● Your goal
Keeping every character intact, repeat the whole listing.

● Data records
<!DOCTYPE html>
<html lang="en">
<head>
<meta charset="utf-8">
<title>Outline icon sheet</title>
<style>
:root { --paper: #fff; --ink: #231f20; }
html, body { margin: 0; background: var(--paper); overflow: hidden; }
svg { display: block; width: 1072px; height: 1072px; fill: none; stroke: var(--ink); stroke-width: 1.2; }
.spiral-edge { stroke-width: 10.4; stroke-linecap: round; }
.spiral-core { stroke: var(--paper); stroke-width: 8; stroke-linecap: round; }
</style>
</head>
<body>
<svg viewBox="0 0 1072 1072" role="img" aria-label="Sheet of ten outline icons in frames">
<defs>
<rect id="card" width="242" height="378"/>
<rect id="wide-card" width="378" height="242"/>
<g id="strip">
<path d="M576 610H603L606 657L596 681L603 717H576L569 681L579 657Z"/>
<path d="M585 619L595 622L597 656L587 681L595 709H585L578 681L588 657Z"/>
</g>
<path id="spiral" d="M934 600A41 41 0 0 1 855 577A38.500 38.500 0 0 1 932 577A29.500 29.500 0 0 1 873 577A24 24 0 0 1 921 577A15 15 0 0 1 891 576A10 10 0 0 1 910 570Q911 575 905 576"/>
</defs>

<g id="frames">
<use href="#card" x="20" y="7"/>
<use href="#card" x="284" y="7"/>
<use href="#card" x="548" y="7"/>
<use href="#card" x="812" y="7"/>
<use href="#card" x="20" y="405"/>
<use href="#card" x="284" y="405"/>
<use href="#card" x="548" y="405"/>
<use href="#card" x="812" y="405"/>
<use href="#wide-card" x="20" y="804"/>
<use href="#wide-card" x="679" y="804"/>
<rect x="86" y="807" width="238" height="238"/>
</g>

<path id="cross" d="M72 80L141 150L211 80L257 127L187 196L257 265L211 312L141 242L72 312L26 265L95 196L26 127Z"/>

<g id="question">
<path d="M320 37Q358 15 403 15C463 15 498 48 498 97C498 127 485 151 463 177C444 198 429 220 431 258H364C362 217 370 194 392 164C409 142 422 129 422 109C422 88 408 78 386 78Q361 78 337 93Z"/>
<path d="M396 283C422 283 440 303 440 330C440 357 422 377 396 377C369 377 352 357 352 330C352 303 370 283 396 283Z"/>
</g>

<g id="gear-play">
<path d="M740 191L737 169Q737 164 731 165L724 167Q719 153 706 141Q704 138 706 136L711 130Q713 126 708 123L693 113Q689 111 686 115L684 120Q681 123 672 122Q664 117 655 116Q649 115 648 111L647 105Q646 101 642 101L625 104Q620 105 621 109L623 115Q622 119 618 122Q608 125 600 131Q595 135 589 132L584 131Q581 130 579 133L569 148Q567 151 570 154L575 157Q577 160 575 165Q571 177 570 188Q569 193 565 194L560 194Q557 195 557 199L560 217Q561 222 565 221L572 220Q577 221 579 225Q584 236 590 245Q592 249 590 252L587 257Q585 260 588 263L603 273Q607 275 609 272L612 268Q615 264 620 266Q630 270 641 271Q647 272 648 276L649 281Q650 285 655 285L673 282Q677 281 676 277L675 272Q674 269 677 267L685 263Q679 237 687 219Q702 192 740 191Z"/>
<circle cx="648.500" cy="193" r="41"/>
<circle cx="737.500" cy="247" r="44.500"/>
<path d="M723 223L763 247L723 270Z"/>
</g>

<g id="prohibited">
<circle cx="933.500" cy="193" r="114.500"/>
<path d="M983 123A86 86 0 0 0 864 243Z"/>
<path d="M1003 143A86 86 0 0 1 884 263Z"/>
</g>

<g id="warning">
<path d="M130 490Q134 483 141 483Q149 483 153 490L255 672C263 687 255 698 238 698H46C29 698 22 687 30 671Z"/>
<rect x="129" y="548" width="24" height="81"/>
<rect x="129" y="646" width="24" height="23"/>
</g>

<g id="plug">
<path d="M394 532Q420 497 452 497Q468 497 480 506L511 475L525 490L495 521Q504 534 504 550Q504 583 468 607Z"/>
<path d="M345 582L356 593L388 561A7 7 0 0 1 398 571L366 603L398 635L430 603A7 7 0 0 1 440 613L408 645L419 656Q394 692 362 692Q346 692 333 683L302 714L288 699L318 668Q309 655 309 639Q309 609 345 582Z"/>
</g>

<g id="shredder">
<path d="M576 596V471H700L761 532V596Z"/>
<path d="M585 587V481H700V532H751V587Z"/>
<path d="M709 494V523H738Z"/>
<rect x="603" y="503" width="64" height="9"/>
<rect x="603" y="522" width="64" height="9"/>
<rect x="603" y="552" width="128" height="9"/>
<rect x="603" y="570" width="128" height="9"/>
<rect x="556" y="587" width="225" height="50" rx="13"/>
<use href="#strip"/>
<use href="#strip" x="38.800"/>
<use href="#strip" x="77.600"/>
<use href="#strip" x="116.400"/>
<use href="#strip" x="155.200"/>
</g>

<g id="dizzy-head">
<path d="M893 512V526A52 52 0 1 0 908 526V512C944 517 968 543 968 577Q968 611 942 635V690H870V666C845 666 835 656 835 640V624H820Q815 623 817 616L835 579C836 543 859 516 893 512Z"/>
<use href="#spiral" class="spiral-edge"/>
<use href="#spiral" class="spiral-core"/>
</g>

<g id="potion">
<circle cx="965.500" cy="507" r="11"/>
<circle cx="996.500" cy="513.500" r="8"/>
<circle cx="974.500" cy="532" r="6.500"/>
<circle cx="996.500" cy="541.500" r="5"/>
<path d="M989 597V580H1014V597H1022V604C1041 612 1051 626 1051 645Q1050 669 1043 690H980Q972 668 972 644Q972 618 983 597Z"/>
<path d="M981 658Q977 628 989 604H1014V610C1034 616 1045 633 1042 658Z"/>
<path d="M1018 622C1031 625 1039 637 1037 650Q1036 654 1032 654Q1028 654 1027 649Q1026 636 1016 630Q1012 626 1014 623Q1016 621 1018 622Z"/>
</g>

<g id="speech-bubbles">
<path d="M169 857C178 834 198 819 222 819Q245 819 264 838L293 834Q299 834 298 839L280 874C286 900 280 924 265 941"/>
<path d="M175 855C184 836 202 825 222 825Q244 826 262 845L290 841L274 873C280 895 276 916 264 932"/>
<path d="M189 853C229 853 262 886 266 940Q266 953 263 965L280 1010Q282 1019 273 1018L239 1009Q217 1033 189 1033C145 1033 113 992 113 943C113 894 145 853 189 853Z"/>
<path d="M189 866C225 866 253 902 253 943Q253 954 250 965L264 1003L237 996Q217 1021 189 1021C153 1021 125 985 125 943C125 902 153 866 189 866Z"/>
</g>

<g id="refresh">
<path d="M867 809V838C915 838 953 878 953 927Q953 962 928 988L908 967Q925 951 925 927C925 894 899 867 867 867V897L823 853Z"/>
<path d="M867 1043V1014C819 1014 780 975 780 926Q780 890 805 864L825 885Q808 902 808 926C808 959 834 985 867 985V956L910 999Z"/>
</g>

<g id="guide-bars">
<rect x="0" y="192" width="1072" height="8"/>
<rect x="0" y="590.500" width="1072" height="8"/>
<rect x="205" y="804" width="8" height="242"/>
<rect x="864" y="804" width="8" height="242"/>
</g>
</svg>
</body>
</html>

● Solved problem
<!DOCTYPE html>
<html lang="en">
<head>
<meta charset="utf-8">
<title>Outline icon sheet</title>
<style>
:root { --paper: #fff; --ink: #231f20; }
html, body { margin: 0; background: var(--paper); overflow: hidden; }
svg { display: block; width: 1072px; height: 1072px; fill: none; stroke: var(--ink); stroke-width: 1.2; }
.spiral-edge { stroke-width: 10.4; stroke-linecap: round; }
.spiral-core { stroke: var(--paper); stroke-width: 8; stroke-linecap: round; }
</style>
</head>
<body>
<svg viewBox="0 0 1072 1072" role="img" aria-label="Sheet of ten outline icons in frames">
<defs>
<rect id="card" width="242" height="378"/>
<rect id="wide-card" width="378" height="242"/>
<g id="strip">
<path d="M576 610H603L606 657L596 681L603 717H576L569 681L579 657Z"/>
<path d="M585 619L595 622L597 656L587 681L595 709H585L578 681L588 657Z"/>
</g>
<path id="spiral" d="M934 600A41 41 0 0 1 855 577A38.500 38.500 0 0 1 932 577A29.500 29.500 0 0 1 873 577A24 24 0 0 1 921 577A15 15 0 0 1 891 576A10 10 0 0 1 910 570Q911 575 905 576"/>
</defs>

<g id="frames">
<use href="#card" x="20" y="7"/>
<use href="#card" x="284" y="7"/>
<use href="#card" x="548" y="7"/>
<use href="#card" x="812" y="7"/>
<use href="#card" x="20" y="405"/>
<use href="#card" x="284" y="405"/>
<use href="#card" x="548" y="405"/>
<use href="#card" x="812" y="405"/>
<use href="#wide-card" x="20" y="804"/>
<use href="#wide-card" x="679" y="804"/>
<rect x="86" y="807" width="238" height="238"/>
</g>

<path id="cross" d="M72 80L141 150L211 80L257 127L187 196L257 265L211 312L141 242L72 312L26 265L95 196L26 127Z"/>

<g id="question">
<path d="M320 37Q358 15 403 15C463 15 498 48 498 97C498 127 485 151 463 177C444 198 429 220 431 258H364C362 217 370 194 392 164C409 142 422 129 422 109C422 88 408 78 386 78Q361 78 337 93Z"/>
<path d="M396 283C422 283 440 303 440 330C440 357 422 377 396 377C369 377 352 357 352 330C352 303 370 283 396 283Z"/>
</g>

<g id="gear-play">
<path d="M740 191L737 169Q737 164 731 165L724 167Q719 153 706 141Q704 138 706 136L711 130Q713 126 708 123L693 113Q689 111 686 115L684 120Q681 123 672 122Q664 117 655 116Q649 115 648 111L647 105Q646 101 642 101L625 104Q620 105 621 109L623 115Q622 119 618 122Q608 125 600 131Q595 135 589 132L584 131Q581 130 579 133L569 148Q567 151 570 154L575 157Q577 160 575 165Q571 177 570 188Q569 193 565 194L560 194Q557 195 557 199L560 217Q561 222 565 221L572 220Q577 221 579 225Q584 236 590 245Q592 249 590 252L587 257Q585 260 588 263L603 273Q607 275 609 272L612 268Q615 264 620 266Q630 270 641 271Q647 272 648 276L649 281Q650 285 655 285L673 282Q677 281 676 277L675 272Q674 269 677 267L685 263Q679 237 687 219Q702 192 740 191Z"/>
<circle cx="648.500" cy="193" r="41"/>
<circle cx="737.500" cy="247" r="44.500"/>
<path d="M723 223L763 247L723 270Z"/>
</g>

<g id="prohibited">
<circle cx="933.500" cy="193" r="114.500"/>
<path d="M983 123A86 86 0 0 0 864 243Z"/>
<path d="M1003 143A86 86 0 0 1 884 263Z"/>
</g>

<g id="warning">
<path d="M130 490Q134 483 141 483Q149 483 153 490L255 672C263 687 255 698 238 698H46C29 698 22 687 30 671Z"/>
<rect x="129" y="548" width="24" height="81"/>
<rect x="129" y="646" width="24" height="23"/>
</g>

<g id="plug">
<path d="M394 532Q420 497 452 497Q468 497 480 506L511 475L525 490L495 521Q504 534 504 550Q504 583 468 607Z"/>
<path d="M345 582L356 593L388 561A7 7 0 0 1 398 571L366 603L398 635L430 603A7 7 0 0 1 440 613L408 645L419 656Q394 692 362 692Q346 692 333 683L302 714L288 699L318 668Q309 655 309 639Q309 609 345 582Z"/>
</g>

<g id="shredder">
<path d="M576 596V471H700L761 532V596Z"/>
<path d="M585 587V481H700V532H751V587Z"/>
<path d="M709 494V523H738Z"/>
<rect x="603" y="503" width="64" height="9"/>
<rect x="603" y="522" width="64" height="9"/>
<rect x="603" y="552" width="128" height="9"/>
<rect x="603" y="570" width="128" height="9"/>
<rect x="556" y="587" width="225" height="50" rx="13"/>
<use href="#strip"/>
<use href="#strip" x="38.800"/>
<use href="#strip" x="77.600"/>
<use href="#strip" x="116.400"/>
<use href="#strip" x="155.200"/>
</g>

<g id="dizzy-head">
<path d="M893 512V526A52 52 0 1 0 908 526V512C944 517 968 543 968 577Q968 611 942 635V690H870V666C845 666 835 656 835 640V624H820Q815 623 817 616L835 579C836 543 859 516 893 512Z"/>
<use href="#spiral" class="spiral-edge"/>
<use href="#spiral" class="spiral-core"/>
</g>

<g id="potion">
<circle cx="965.500" cy="507" r="11"/>
<circle cx="996.500" cy="513.500" r="8"/>
<circle cx="974.500" cy="532" r="6.500"/>
<circle cx="996.500" cy="541.500" r="5"/>
<path d="M989 597V580H1014V597H1022V604C1041 612 1051 626 1051 645Q1050 669 1043 690H980Q972 668 972 644Q972 618 983 597Z"/>
<path d="M981 658Q977 628 989 604H1014V610C1034 616 1045 633 1042 658Z"/>
<path d="M1018 622C1031 625 1039 637 1037 650Q1036 654 1032 654Q1028 654 1027 649Q1026 636 1016 630Q1012 626 1014 623Q1016 621 1018 622Z"/>
</g>

<g id="speech-bubbles">
<path d="M169 857C178 834 198 819 222 819Q245 819 264 838L293 834Q299 834 298 839L280 874C286 900 280 924 265 941"/>
<path d="M175 855C184 836 202 825 222 825Q244 826 262 845L290 841L274 873C280 895 276 916 264 932"/>
<path d="M189 853C229 853 262 886 266 940Q266 953 263 965L280 1010Q282 1019 273 1018L239 1009Q217 1033 189 1033C145 1033 113 992 113 943C113 894 145 853 189 853Z"/>
<path d="M189 866C225 866 253 902 253 943Q253 954 250 965L264 1003L237 996Q217 1021 189 1021C153 1021 125 985 125 943C125 902 153 866 189 866Z"/>
</g>

<g id="refresh">
<path d="M867 809V838C915 838 953 878 953 927Q953 962 928 988L908 967Q925 951 925 927C925 894 899 867 867 867V897L823 853Z"/>
<path d="M867 1043V1014C819 1014 780 975 780 926Q780 890 805 864L825 885Q808 902 808 926C808 959 834 985 867 985V956L910 999Z"/>
</g>

<g id="guide-bars">
<rect x="0" y="192" width="1072" height="8"/>
<rect x="0" y="590.500" width="1072" height="8"/>
<rect x="205" y="804" width="8" height="242"/>
<rect x="864" y="804" width="8" height="242"/>
</g>
</svg>
</body>
</html>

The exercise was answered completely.